Thursday, May 02, 2013

Herblock, the master cartoonist

Where have all the editorial cartoonists gone? Gone to digital every one, to paraphrase the old song. In the golden years of editorial cartooning, the 20th century, just about every daily newspaper of any substance had to have a cartoonist. As with any craft, some of the artists were better than others. A man who got a lot of attention over many decades was Herbert Block of the Washington Post. His cartoons were so well done they earned him many awards, and a prominent place on the Nixon Enemies List,  a badge of honor for the time.

I found an early (1930) example of his original art at Heritage Auctions:

The Library of Congress has an excellent collection of his originals, including these. For more go to Library of Congress.

Herblock’s cartoons on guns show that the debate hasn’t much changed for decades. The mail order rifle Oswald bought brought about the end of buying firearms by mail. Despite the current refusal of the National Rifle Association to budge an inch on common sense laws on guns, I haven’t heard of anyone trying to bring that back.

Life for November 19, 1956, had an article on the hardworking cartoonist.

Herb Block, born in 1909, died one week short of his 92nd birthday in 2001.


Kirk said...

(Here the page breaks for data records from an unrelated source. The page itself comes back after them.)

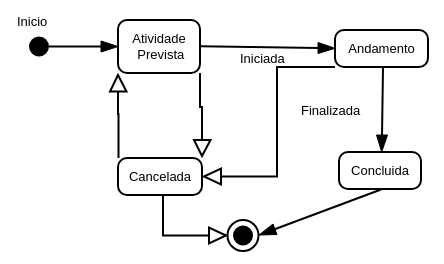
<!DOCTYPE html>
<html lang="pt">
<head>
<meta charset="utf-8">
<title>Diagrama de estados da atividade</title>
<style>
:root { --ink: #000; --paper: #fff; }
* { box-sizing: border-box; }
html, body { margin: 0; background: var(--paper); }
.diagram {
  position: relative; width: 444px; height: 264px; overflow: hidden;
  background: var(--paper); color: var(--ink);
  font: 13px/16px "Liberation Sans", Arial, sans-serif;
}
.connectors { position: absolute; inset: 0; display: block; }
.flow { fill: none; stroke: var(--ink); stroke-width: 2; }
.solid { fill: var(--ink); stroke: var(--ink); }
.hollow { fill: var(--paper); stroke: var(--ink); stroke-width: 2; }
.state {
  position: absolute; display: flex; align-items: center; justify-content: center;
  border: 2px solid var(--ink); border-radius: 10px; background: var(--paper);
  text-align: center; white-space: pre;
}
.atividade { left: 117px; top: 19px; width: 84px; height: 55px; }
.andamento { left: 334px; top: 29px; width: 95px; height: 39px; }
.cancelada { left: 117px; top: 157px; width: 86px; height: 39px; }
.concluida { left: 338px; top: 151px; width: 84px; height: 39px; }
.label { position: absolute; white-space: nowrap; }
.inicio { left: 17px; top: 14px; }
.iniciada { left: 240px; top: 51px; }
.finalizada { left: 301px; top: 103px; }
</style>
</head>
<body>
<main class="diagram">
  <svg class="connectors" width="444" height="264" viewBox="0 0 444 264" aria-hidden="true">
    <g class="flow">
      <path d="M49 46.5H102"/>
      <path d="M200 46.3L319 48"/>
      <path d="M383 67L382 136"/>
      <path d="M381 189.5L274 229.5"/>
      <path d="M335 67H277V176.5H220"/>
      <path d="M200 73V107H202V140"/>
      <path d="M118.500 158V114H118V91"/>
      <path d="M163 195V235.500H210"/>
    </g>
    <g class="solid">
      <polygon points="118,46.5 101,41 101,52"/>
      <polygon points="335,48.3 318,42.500 318,53.500"/>
      <polygon points="381.7,152 376.500,135 387.500,135"/>
      <polygon points="259,235 273,224 277,234.500"/>
    </g>
    <g class="hollow">
      <polygon points="204,176.5 221,168.5 221,184.5"/>
      <polygon points="202,156 194,140 210.5,140"/>
      <polygon points="118,75 110,91.500 126.500,91.500"/>
      <polygon points="226,235.500 209,227.500 209,243.500"/>
    </g>
    <circle class="start" cx="39" cy="46.5" r="10"/>
    <g class="end">
      <circle class="hollow" cx="243" cy="235.500" r="15.500"/>
      <circle cx="243" cy="235.500" r="10"/>
    </g>
  </svg>

  <div class="state atividade"><span>Atividade
 Prevista</span></div>
  <div class="state andamento">Andamento</div>
  <div class="state cancelada">Cancelada</div>
  <div class="state concluida">Concluida</div>

  <span class="label inicio">Inicio</span>
  <span class="label iniciada">Iniciada</span>
  <span class="label finalizada">Finalizada</span>
</main>
</body>
</html>
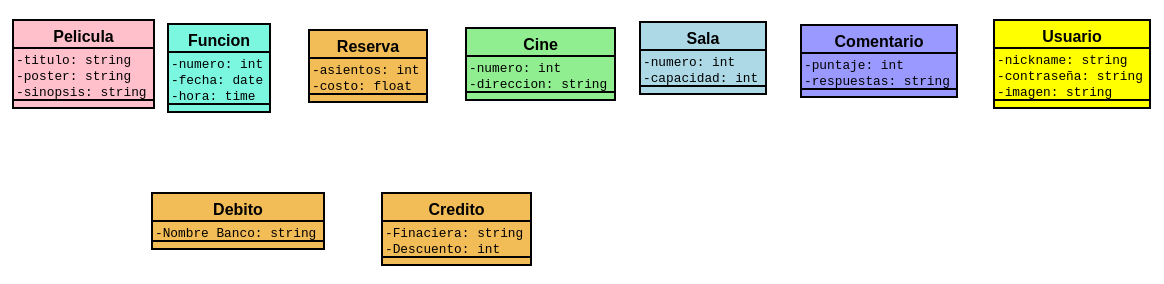
<!DOCTYPE html>
<html lang="es">
<head>
<meta charset="utf-8">
<title>Diagrama de clases</title>
<style>
:root {
  --ink: #000;
  --paper: #fff;
  --pink: #ffc0cb;
  --turquoise: #7bf7e0;
  --amber: #f2bc57;
  --green: #90ee90;
  --blue: #add8e6;
  --violet: #9999ff;
  --yellow: #ffff00;
}
* { box-sizing: border-box; margin: 0; padding: 0; }
body { width: 1164px; height: 284px; overflow: hidden; background: var(--paper); color: var(--ink); }
.diagram { position: relative; width: 1164px; height: 284px; overflow: hidden; }
.class-box { position: absolute; display: flex; flex-direction: column; border: 2px solid var(--ink); }
.class-name {
  height: 28px;
  padding-top: 5px;
  border-bottom: 2px solid var(--ink);
  font: bold 16px/21px "Liberation Sans", Arial, sans-serif;
  text-align: center;
}
.attributes {
  height: calc(var(--rows) * 16px + 4px);
  padding: 4px 0 0 2px;
  border-bottom: 2px solid var(--ink);
  font: 12.8px/16px "Liberation Mono", "Courier New", monospace;
  list-style: none;
  white-space: nowrap;
}
.methods { height: 6px; }
.one { --rows: 1; }
.two { --rows: 2; }
.three { --rows: 3; }
.pelicula { left: 12px; top: 19px; width: 143px; background: var(--pink); }
.funcion { left: 167px; top: 23px; width: 104px; background: var(--turquoise); }
.reserva { left: 308px; top: 29px; width: 120px; background: var(--amber); }
.cine { left: 465px; top: 27px; width: 151px; background: var(--green); }
.sala { left: 639px; top: 21px; width: 128px; background: var(--blue); }
.comentario { left: 800px; top: 24px; width: 158px; background: var(--violet); }
.usuario { left: 993px; top: 19px; width: 158px; background: var(--yellow); }
.debito { left: 151px; top: 192px; width: 174px; background: var(--amber); }
.credito { left: 381px; top: 192px; width: 151px; background: var(--amber); }
</style>
</head>
<body>
<main class="diagram">
  <section class="class-box three pelicula">
    <h2 class="class-name">Pelicula</h2>
    <ul class="attributes"><li>-titulo: string</li><li>-poster: string</li><li>-sinopsis: string</li></ul>
    <div class="methods"></div>
  </section>
  <section class="class-box three funcion">
    <h2 class="class-name">Funcion</h2>
    <ul class="attributes"><li>-numero: int</li><li>-fecha: date</li><li>-hora: time</li></ul>
    <div class="methods"></div>
  </section>
  <section class="class-box two reserva">
    <h2 class="class-name">Reserva</h2>
    <ul class="attributes"><li>-asientos: int</li><li>-costo: float</li></ul>
    <div class="methods"></div>
  </section>
  <section class="class-box two cine">
    <h2 class="class-name">Cine</h2>
    <ul class="attributes"><li>-numero: int</li><li>-direccion: string</li></ul>
    <div class="methods"></div>
  </section>
  <section class="class-box two sala">
    <h2 class="class-name">Sala</h2>
    <ul class="attributes"><li>-numero: int</li><li>-capacidad: int</li></ul>
    <div class="methods"></div>
  </section>
  <section class="class-box two comentario">
    <h2 class="class-name">Comentario</h2>
    <ul class="attributes"><li>-puntaje: int</li><li>-respuestas: string</li></ul>
    <div class="methods"></div>
  </section>
  <section class="class-box three usuario">
    <h2 class="class-name">Usuario</h2>
    <ul class="attributes"><li>-nickname: string</li><li>-contraseña: string</li><li>-imagen: string</li></ul>
    <div class="methods"></div>
  </section>
  <section class="class-box one debito">
    <h2 class="class-name">Debito</h2>
    <ul class="attributes"><li>-Nombre Banco: string</li></ul>
    <div class="methods"></div>
  </section>
  <section class="class-box two credito">
    <h2 class="class-name">Credito</h2>
    <ul class="attributes"><li>-Finaciera: string</li><li>-Descuento: int</li></ul>
    <div class="methods"></div>
  </section>
</main>
</body>
</html>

I was under the impression that gun control didn't emerge as an issue until 1968, following the MLK/RFK assassinations. This is the first I've seen it raise following the JFK murder. Herblock seems to have been ahead of the game.

Oh, wait, one other place, on the TV show GET SMART of all things, a joke that may very well have been inspired by the Herblock cartoon. Maxwell Smart and KAOS agent Zigfried are comparing weapons. Smart brags of owning a weapon that's the most deadliest gun on the planet.

"Did CONTROL [the CIA-like spy agency] issue that to you?" Zigfried asks.

"Naw" Smart replies. "I got it from a mail order house out of Chicago.

Postino said...

I think that the gun control legislation of the 1960s, and that began after the JFK assassination with laws again mail-order weapons, galvanized the then-placid NRA into political action.

In a previous post I mentioned the Black Panthers asserted Second Amendment rights in the late '60s, which caused the California legislature to pass more restrictive gun laws. The modern-day NRA is a group that has vowed never to let any more anti-gun measures pass, no matter what it costs society as a whole.

I didn't remember the Get Smart scene, but thanks for telling me, because any time I think about Don Adams as Maxwell Smart I start laughing.